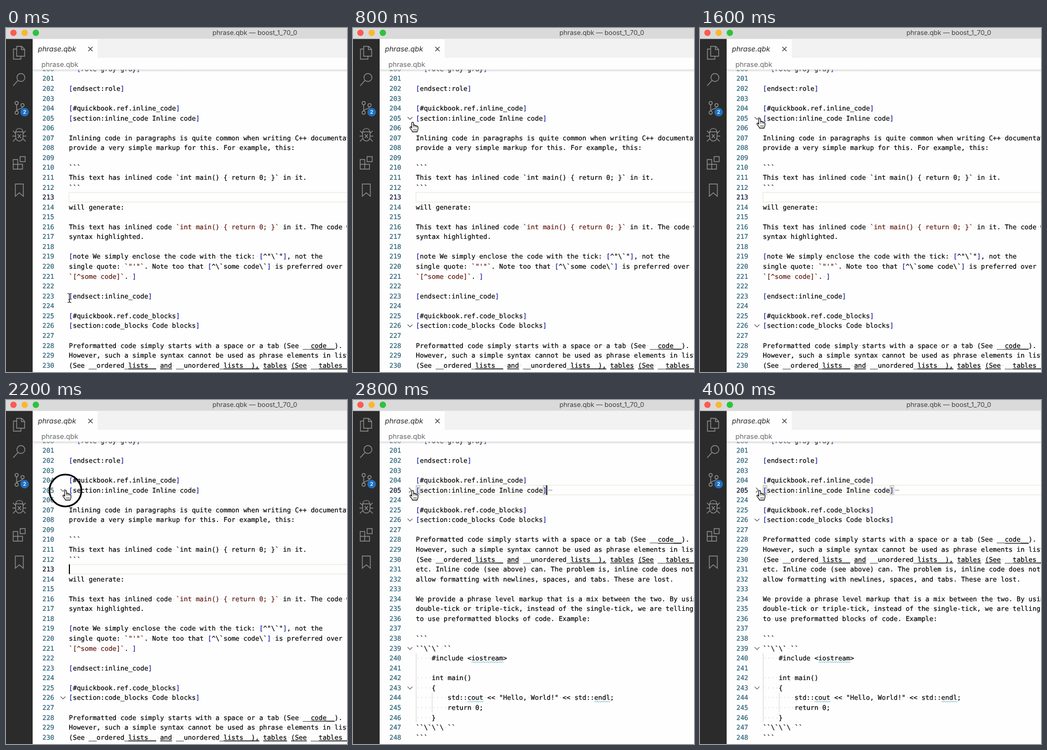
Write an HTML page that moves like this. It is 640 by 646 pixels and loops after 4200 ms.

```html
<!DOCTYPE html>
<html lang="en">
<head>
<meta charset="utf-8">
<title>Folding a section</title>
<style>
html, body { margin: 0; width: 100%; height: 100%; overflow: hidden; background: #fefefe; }
svg { display: block; width: 640px; height: 646px; }
text { white-space: pre; text-rendering: geometricPrecision; }
.code text { font: 12.37px "DejaVu Sans Mono", "Liberation Mono", monospace; color: #050505; }
.code text, .code tspan { fill: currentColor; stroke: currentColor; stroke-width: .22; }
.code .num { color: #2c6478; }
.code .now { color: #0b1530; }
.code .dots { color: #dadad4; stroke: none; }
.code .br { color: #1420a4; }
.code .str { color: #601a12; }
.ui { font-family: Inter, "Open Sans", sans-serif; }
.icons { fill: none; stroke: #8f8f8d; stroke-width: 1.4; }
.fold { fill: none; stroke: #5c5c5c; stroke-width: 1.2; }
.link { stroke: #050505; stroke-width: 1.3; }
.wave { fill: none; stroke: #55aecb; stroke-width: 1; }
.guide { stroke: #d3d3d0; stroke-width: 1; }
.line { fill: none; stroke: #eeeee2; stroke-width: 1.6; }
.match { fill: #eceee6; stroke: #b4b4b0; stroke-width: 1; }
</style>
</head>
<body>
<svg id="stage" viewBox="0 0 640 646" xmlns="http://www.w3.org/2000/svg">
  <defs>
    <clipPath id="pane"><rect x="50" y="78" width="590" height="568"/></clipPath>
    <linearGradient id="shade" x2="0" y2="1">
      <stop stop-color="#ccc" stop-opacity=".7"/>
      <stop offset="1" stop-color="#ccc" stop-opacity="0"/>
    </linearGradient>
  </defs>
  <rect width="640" height="646" fill="#fefefe"/>

  <g class="code" clip-path="url(#pane)">
    <g id="open"></g>
    <g id="folded"></g>
  </g>
  <rect x="50" y="78" width="590" height="5" fill="url(#shade)"/>
  <rect id="caret" width="2" height="18" fill="#000"/>

  <rect width="640" height="20.5" fill="#dadada"/>
  <rect x="172" y="20.5" width="468" height="35.5" fill="#f2f2f2"/>
  <circle cx="14" cy="9" r="6" fill="#fb5b50"/>
  <circle cx="35" cy="9" r="6" fill="#f9b830"/>
  <circle cx="56" cy="9" r="6" fill="#2cc33e"/>
  <g class="ui">
    <text x="467" y="13.3" font-size="12.3" text-anchor="middle" fill="#404040">phrase.qbk — boost_1_70_0</text>
    <text x="60" y="44.4" font-size="13.4" font-style="italic" fill="#2a2a2a">phrase.qbk</text>
    <text x="66.5" y="73.4" font-size="13" fill="#666">phrase.qbk</text>
  </g>
  <path d="M154.5 35.5l8 8m0-8l-8 8" stroke="#383838" stroke-width="1.2"/>

  <rect y="20.5" width="50" height="625.5" fill="#2b2b2b"/>
  <g class="icons">
    <path d="M20 39.500H14V58.500H28V53M20 34.500H29.500L35 40V53H20ZM29 35V40.500H35"/>
    <circle cx="28" cy="93" r="7.500"/>
    <path d="M22.500 98.500L13.500 108.500"/>
    <circle cx="20" cy="141" r="3"/><circle cx="31" cy="145" r="3"/><circle cx="20" cy="159" r="3"/>
    <path d="M20 144V156M31 148C31 153 21 151 20 156"/>
    <path d="M18.500 195C18.500 186.500 31.500 186.500 31.500 195ZM18 195H32V204C32 215 18 215 18 204ZM18 198L13 193M32 198L37 193M18 203H12M32 203H38M18 208L13 213M32 208L37 213M22 199.500L28 206.500M28 199.500L22 206.500"/>
    <path d="M13.500 247H22V265H13.500ZM13.500 256H31V265H22M26.500 241.500H36V251H26.500Z"/>
    <path d="M17.500 293H32.500V316L25 309.500L17.500 316Z"/>
  </g>
  <circle cx="35" cy="158" r="8" fill="#1f6fc0"/>
  <text class="ui" x="35" y="161.300" font-size="9.500" font-weight="600" text-anchor="middle" fill="#fff">2</text>

  <circle id="ring" cx="111.500" cy="170" r="30" fill="none" stroke="#050505" stroke-width="3.200"/>
  <g id="beam" fill="none">
    <path id="bar" d="M-3.500-8.500Q0-8.500 0-6Q0-8.500 3.500-8.500M0-6V6M-3.500 8.500Q0 8.500 0 6Q0 8.500 3.500 8.500M-2 3H2" stroke="#fff" stroke-width="2.600"/>
    <path d="M-3.500-8.500Q0-8.500 0-6Q0-8.500 3.500-8.500M0-6V6M-3.500 8.500Q0 8.500 0 6Q0 8.500 3.500 8.500M-2 3H2" stroke="#111" stroke-width="1.200"/>
  </g>
  <g id="hand">
    <path d="M-1.700 1.500C-1.700-.8 1.600-.8 1.700 1.500V6C2.300 4.800 4.600 5 4.700 6.600C5.500 5.700 7.400 6 7.500 7.600C8.500 6.900 10 7.400 10 9.200V12.500C10 14.500 8.600 15.500 8.400 18H-.2C-.7 15.500-3.500 13.500-5 10.700C-6 8.800-3.700 7.700-2.600 9.500L-1.700 10.700Z" fill="#fff" stroke="#111" stroke-width="1.300" stroke-linejoin="round"/>
    <path d="M1.700 6V9.500M4.700 7V9.800M7.500 8V10.200M2 12.500V15.500M4.300 12.500V15.500M6.600 12.500V15.500" stroke="#111" stroke-width=".9" fill="none"/>
  </g>
</svg>
<script>
const NS = "http://www.w3.org/2000/svg";
const LEFT = 118, CHAR = 7.447, BASE = 99.4, ROW = 18.56;
const $ = id => document.getElementById(id);

const LINES = String.raw`  [role gray gray]

[endsect:role]

[#quickbook.ref.inline_code]
[section:inline_code Inline code]

Inlining code in paragraphs is quite common when writing C++ documentation.
provide a very simple markup for this. For example, this:

~~~
This text has inlined code ~int main() { return 0; }~ in it.
~~~

will generate:

This text has inlined code ~int main() { return 0; }~ in it. The code will be
syntax highlighted.

[note We simply enclose the code with the tick: [^"\~"], not the
single quote: ~"'"~. Note too that [^\~some code\~] is preferred over
~[^some code]~. ]

[endsect:inline_code]

[#quickbook.ref.code_blocks]
[section:code_blocks Code blocks]

Preformatted code simply starts with a space or a tab (See __code__).
However, such a simple syntax cannot be used as phrase elements in lists
(See __ordered_lists__ and __unordered_lists__), tables (See __tables__),
etc. Inline code (see above) can. The problem is, inline code does not
allow formatting with newlines, spaces, and tabs. These are lost.

We provide a phrase level markup that is a mix between the two. By using
double-tick or triple-tick, instead of the single-tick, we are telling
to use preformatted blocks of code. Example:

~~~
~~\~\~ ~~
    #include <iostream>

    int main()
    {
        std::cout << "Hello, World!" << std::endl;
        return 0;
    }
~~\~\~\ ~~
~~~`.replace(/~/g, "`").split("\n");

const FIRST = 200;
const QUOTED = [216, 220, 221];
const LINKS = { 228: /code__/g, 230: /lists__\)?,?|and|tables(__)?|\(See(?= __t)/g };
const WAVES = { 240: /iostream/g, 244: /cout|endl/g };

function add(parent, tag, attrs, content) {
  const el = document.createElementNS(NS, tag);
  for (const k in attrs) el.setAttribute(k, attrs[k]);
  if (content !== undefined) el.textContent = content;
  return parent.appendChild(el);
}

const xAt = col => LEFT + col * CHAR;

function drawText(g, n, text, y) {
  const dots = text.replace(/[^ ]/g, "\u00a0").replace(/ /g, "·");
  add(g, "text", { x: LEFT, y, class: "dots" }, dots);
  const row = add(g, "text", { x: LEFT, y });
  const quoted = QUOTED.includes(n);
  const parts = text.split(quoted ? /((?<!\\)`[^`]*`|[[\]])/ : /([[\]])/);
  for (const p of parts) {
    if (!p) continue;
    const kind = /^[[\]]$/.test(p) ? "br" : quoted && /^`.*`$/.test(p) ? "str" : "";
    add(row, "tspan", { class: kind }, p);
  }
}

function wave(x0, x1, y) {
  let d = `M${x0} ${y}`;
  for (let x = x0, up = true; x < x1; x += 2, up = !up) d += `l2 ${up ? -2 : 2}`;
  return d;
}

function chevron(g, y, shut) {
  const d = shut ? `M105 ${y - 4.5}l4.500 4.500l-4.500 4.500` : `M102.500 ${y - 2}l4.500 4.500l4.500-4.500`;
  return add(g, "path", { class: "fold", d });
}

function drawView(g, numbers, current) {
  const marks = add(g, "g", { class: "marks" });
  const folds = add(g, "g", {});
  numbers.forEach((n, i) => {
    const y = BASE + (i - 1) * ROW, mid = y - 4.4;
    const text = LINES[n - FIRST];
    if (n === current)
      add(marks, "rect", { class: "line", x: LEFT + .3, y: mid - 9, width: 540, height: 18 });
    add(g, "text", { x: 68.2, y, class: n === current ? "now" : "num" }, n);
    if (text) drawText(g, n, text, y);
    for (const m of text.matchAll(LINKS[n] || /$^./g))
      add(g, "line", { class: "link", x1: xAt(m.index), x2: xAt(m.index + m[0].length), y1: y + 2.6, y2: y + 2.6 });
    for (const m of text.matchAll(WAVES[n] || /$^./g))
      add(g, "path", { class: "wave", d: wave(xAt(m.index), xAt(m.index + m[0].length), y + 4) });
    if (n >= 240 && n <= 246)
      add(g, "line", { class: "guide", x1: 118.5, x2: 118.5, y1: mid - 9.3, y2: mid + 9.3 });
    if (n === 244 || n === 245)
      add(g, "line", { class: "guide", x1: 148.5, x2: 148.5, y1: mid - 9.3, y2: mid + 9.3 });
    if ([205, 226, 239, 243].includes(n)) chevron(folds, mid, n === current);
  });
  return { marks, folds };
}

const range = (a, b) => Array.from({ length: b - a + 1 }, (_, i) => a + i);
const openView = drawView($("open"), range(200, 230), 213);
const foldedView = drawView($("folded"), [...range(200, 205), ...range(224, 248)], 205);

const sectionMid = BASE + 4 * ROW - 4.4;
const match = add(foldedView.marks, "g", {});
for (const col of [0, 32])
  add(match, "rect", { class: "match", x: xAt(col) + .5, y: sectionMid - 8.5, width: 7, height: 17 });
for (const x of [367.5, 370.2, 372.9])
  add($("folded"), "circle", { cx: x, cy: sectionMid + .2, r: .9, fill: "#707070" });

// time, x, y of the pointer
const PATH = [
  [0, 119, 507], [200, 119, 490], [400, 119, 385], [600, 118.5, 245],
  [800, 112, 177], [1000, 112, 173], [1200, 112, 170]
];
const LOOP = 4200, STEP = 200, FOLD = 2400;

const show = (el, on) => el.setAttribute("visibility", on ? "visible" : "hidden");
const place = (el, x, y) => el.setAttribute("transform", `translate(${x} ${y})`);

function render(time) {
  const t = Math.floor((time % LOOP) / STEP) * STEP;
  const folded = t >= FOLD, overFold = t >= 800;
  $("open").style.display = folded ? "none" : "";
  $("folded").style.display = folded ? "" : "none";
  show(openView.folds, overFold);
  show(match, t >= 2600);

  const [, x, y] = PATH.findLast(p => p[0] <= t);
  place($("beam"), x, y);
  place($("hand"), x, y);
  show($("beam"), !overFold);
  show($("hand"), overFold);
  show($("ring"), t === 2200);

  const lit = folded ? (t - FOLD) % 1000 < 500 : t % 1000 > 100 && t % 1000 < 600;
  show($("caret"), lit);
  $("caret").setAttribute("x", folded ? 362.5 : 118);
  $("caret").setAttribute("y", folded ? sectionMid - 9 : BASE + 12 * ROW - 13.4);
}

const start = performance.now();
function tick() {
  render(performance.now() - start);
  requestAnimationFrame(tick);
}
tick();
</script>
</body>
</html>
```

————

_Goal of the exercise_: Report all lines in the records that include the string "length".

_Written solution_:
      add(g, "line", { class: "link", x1: xAt(m.index), x2: xAt(m.index + m[0].length), y1: y + 2.6, y2: y + 2.6 });
      add(g, "path", { class: "wave", d: wave(xAt(m.index), xAt(m.index + m[0].length), y + 4) });
const range = (a, b) => Array.from({ length: b - a + 1 }, (_, i) => a + i);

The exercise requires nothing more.